Description of the task
Each line holding the word "circle" must appear in the answer, copied from the entries.

Dataset items
++++++++++++++++++++

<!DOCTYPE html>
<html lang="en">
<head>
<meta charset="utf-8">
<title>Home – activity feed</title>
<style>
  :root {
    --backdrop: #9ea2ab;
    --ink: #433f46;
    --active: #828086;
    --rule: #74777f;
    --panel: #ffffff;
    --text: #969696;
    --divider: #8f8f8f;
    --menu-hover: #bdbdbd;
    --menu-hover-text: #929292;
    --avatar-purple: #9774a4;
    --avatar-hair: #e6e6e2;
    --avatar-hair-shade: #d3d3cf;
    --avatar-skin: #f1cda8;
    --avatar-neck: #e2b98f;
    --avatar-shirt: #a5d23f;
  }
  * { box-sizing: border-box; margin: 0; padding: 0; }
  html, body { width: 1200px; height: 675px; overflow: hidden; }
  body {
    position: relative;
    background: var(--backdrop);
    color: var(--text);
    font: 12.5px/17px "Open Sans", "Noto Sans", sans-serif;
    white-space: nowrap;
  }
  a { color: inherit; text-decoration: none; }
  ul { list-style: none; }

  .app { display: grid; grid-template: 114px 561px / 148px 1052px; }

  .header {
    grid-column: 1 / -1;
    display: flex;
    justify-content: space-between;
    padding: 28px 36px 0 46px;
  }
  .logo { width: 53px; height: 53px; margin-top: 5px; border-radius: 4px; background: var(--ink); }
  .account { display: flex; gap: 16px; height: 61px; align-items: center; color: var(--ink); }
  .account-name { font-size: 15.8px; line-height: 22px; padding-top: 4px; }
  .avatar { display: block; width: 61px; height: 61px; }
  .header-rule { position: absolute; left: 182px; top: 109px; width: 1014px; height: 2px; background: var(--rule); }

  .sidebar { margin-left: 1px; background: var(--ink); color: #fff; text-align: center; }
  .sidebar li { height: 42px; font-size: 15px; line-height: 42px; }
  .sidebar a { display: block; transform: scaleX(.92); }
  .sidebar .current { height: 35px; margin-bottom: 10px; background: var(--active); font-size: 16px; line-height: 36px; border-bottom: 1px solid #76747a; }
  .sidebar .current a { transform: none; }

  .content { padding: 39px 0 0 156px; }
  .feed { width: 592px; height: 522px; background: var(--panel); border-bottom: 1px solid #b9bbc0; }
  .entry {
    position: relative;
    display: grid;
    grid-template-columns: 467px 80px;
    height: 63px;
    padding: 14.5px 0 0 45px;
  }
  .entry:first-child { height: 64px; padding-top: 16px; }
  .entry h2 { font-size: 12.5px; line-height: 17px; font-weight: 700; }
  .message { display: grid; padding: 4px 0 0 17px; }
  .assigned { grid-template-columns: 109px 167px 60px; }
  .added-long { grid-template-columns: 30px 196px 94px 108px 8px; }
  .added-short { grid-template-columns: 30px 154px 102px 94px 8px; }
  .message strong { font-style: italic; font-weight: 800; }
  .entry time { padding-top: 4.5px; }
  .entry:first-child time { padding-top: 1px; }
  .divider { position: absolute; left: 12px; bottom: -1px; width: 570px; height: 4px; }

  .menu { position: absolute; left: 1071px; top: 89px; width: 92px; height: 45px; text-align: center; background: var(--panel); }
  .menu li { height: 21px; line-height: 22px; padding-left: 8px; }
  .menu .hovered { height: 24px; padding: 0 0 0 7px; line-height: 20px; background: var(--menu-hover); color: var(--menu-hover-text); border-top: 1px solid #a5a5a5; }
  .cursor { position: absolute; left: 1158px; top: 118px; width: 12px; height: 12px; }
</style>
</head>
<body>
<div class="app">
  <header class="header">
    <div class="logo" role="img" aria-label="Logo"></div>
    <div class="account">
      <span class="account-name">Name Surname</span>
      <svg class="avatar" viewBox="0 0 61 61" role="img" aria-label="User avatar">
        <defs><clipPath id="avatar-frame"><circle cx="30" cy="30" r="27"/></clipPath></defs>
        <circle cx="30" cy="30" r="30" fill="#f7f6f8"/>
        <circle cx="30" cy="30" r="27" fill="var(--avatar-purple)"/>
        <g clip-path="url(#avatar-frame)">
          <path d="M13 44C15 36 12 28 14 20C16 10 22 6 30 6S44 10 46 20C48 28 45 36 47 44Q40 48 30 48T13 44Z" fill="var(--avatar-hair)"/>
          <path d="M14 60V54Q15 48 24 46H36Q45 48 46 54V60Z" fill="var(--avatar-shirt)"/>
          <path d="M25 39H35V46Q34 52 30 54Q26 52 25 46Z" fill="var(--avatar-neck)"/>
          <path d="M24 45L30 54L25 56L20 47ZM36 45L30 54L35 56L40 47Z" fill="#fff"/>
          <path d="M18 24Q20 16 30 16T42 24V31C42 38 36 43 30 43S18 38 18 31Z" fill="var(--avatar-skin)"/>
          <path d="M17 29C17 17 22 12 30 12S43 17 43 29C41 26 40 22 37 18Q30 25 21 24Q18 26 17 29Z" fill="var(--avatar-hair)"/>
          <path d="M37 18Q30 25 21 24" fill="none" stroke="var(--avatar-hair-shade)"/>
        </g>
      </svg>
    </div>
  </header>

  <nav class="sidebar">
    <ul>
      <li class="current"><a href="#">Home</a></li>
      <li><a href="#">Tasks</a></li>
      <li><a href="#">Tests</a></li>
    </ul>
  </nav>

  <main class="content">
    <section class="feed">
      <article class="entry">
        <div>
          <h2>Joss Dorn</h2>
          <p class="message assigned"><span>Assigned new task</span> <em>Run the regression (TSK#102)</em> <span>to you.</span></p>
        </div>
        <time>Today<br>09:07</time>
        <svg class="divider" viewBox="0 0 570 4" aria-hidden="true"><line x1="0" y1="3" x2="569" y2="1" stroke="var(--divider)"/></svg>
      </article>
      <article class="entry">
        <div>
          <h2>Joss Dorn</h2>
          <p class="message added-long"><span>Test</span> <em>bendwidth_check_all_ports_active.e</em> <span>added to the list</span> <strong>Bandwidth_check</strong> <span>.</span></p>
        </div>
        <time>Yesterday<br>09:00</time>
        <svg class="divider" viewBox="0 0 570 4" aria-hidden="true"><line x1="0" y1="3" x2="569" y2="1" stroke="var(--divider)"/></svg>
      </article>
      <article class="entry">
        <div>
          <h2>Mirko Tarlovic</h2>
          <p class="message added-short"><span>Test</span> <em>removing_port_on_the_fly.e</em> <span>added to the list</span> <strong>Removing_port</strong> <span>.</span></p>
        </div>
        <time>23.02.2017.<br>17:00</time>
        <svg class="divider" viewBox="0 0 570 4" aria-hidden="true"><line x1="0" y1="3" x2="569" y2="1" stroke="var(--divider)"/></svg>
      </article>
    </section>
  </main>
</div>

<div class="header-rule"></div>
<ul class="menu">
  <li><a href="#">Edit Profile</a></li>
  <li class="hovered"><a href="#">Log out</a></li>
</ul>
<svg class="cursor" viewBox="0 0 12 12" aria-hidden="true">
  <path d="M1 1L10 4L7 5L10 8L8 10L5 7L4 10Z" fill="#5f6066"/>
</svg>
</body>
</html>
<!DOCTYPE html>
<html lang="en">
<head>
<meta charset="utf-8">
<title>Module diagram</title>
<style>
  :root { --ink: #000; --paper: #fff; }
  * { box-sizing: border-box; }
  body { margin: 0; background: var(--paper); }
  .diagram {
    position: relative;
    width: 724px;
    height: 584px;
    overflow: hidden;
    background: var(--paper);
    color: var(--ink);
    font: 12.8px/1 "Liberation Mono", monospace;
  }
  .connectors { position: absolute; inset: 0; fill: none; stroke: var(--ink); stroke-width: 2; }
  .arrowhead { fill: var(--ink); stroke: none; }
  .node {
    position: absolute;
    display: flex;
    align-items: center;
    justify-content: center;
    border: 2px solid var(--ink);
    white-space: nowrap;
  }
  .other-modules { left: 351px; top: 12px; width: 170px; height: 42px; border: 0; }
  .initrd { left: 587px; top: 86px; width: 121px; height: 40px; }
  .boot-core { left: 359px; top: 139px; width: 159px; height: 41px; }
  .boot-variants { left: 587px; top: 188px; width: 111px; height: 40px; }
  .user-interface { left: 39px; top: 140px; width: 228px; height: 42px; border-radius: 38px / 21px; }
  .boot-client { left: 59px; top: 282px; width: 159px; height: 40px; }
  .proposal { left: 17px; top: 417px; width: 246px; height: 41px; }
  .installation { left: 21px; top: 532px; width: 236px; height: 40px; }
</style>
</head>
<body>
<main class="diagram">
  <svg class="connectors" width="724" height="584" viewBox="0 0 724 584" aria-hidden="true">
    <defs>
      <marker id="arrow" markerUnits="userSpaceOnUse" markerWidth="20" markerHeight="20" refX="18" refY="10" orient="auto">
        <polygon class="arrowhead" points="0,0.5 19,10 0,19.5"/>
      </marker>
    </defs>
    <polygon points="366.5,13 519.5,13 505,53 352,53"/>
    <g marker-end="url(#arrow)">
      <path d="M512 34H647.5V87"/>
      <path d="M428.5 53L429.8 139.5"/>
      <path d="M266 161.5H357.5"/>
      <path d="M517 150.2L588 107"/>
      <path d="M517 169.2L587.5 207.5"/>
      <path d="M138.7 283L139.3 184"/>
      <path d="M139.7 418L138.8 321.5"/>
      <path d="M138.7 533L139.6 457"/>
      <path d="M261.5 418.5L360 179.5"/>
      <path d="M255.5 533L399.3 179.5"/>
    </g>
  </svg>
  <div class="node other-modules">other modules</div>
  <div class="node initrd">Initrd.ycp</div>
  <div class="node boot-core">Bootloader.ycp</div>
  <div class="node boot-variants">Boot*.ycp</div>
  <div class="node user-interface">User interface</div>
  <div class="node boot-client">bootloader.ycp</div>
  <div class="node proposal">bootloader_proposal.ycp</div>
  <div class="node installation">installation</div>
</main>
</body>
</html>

++++++++++++++++++++

Solution for this exercise
        <defs><clipPath id="avatar-frame"><circle cx="30" cy="30" r="27"/></clipPath></defs>
        <circle cx="30" cy="30" r="30" fill="#f7f6f8"/>
        <circle cx="30" cy="30" r="27" fill="var(--avatar-purple)"/>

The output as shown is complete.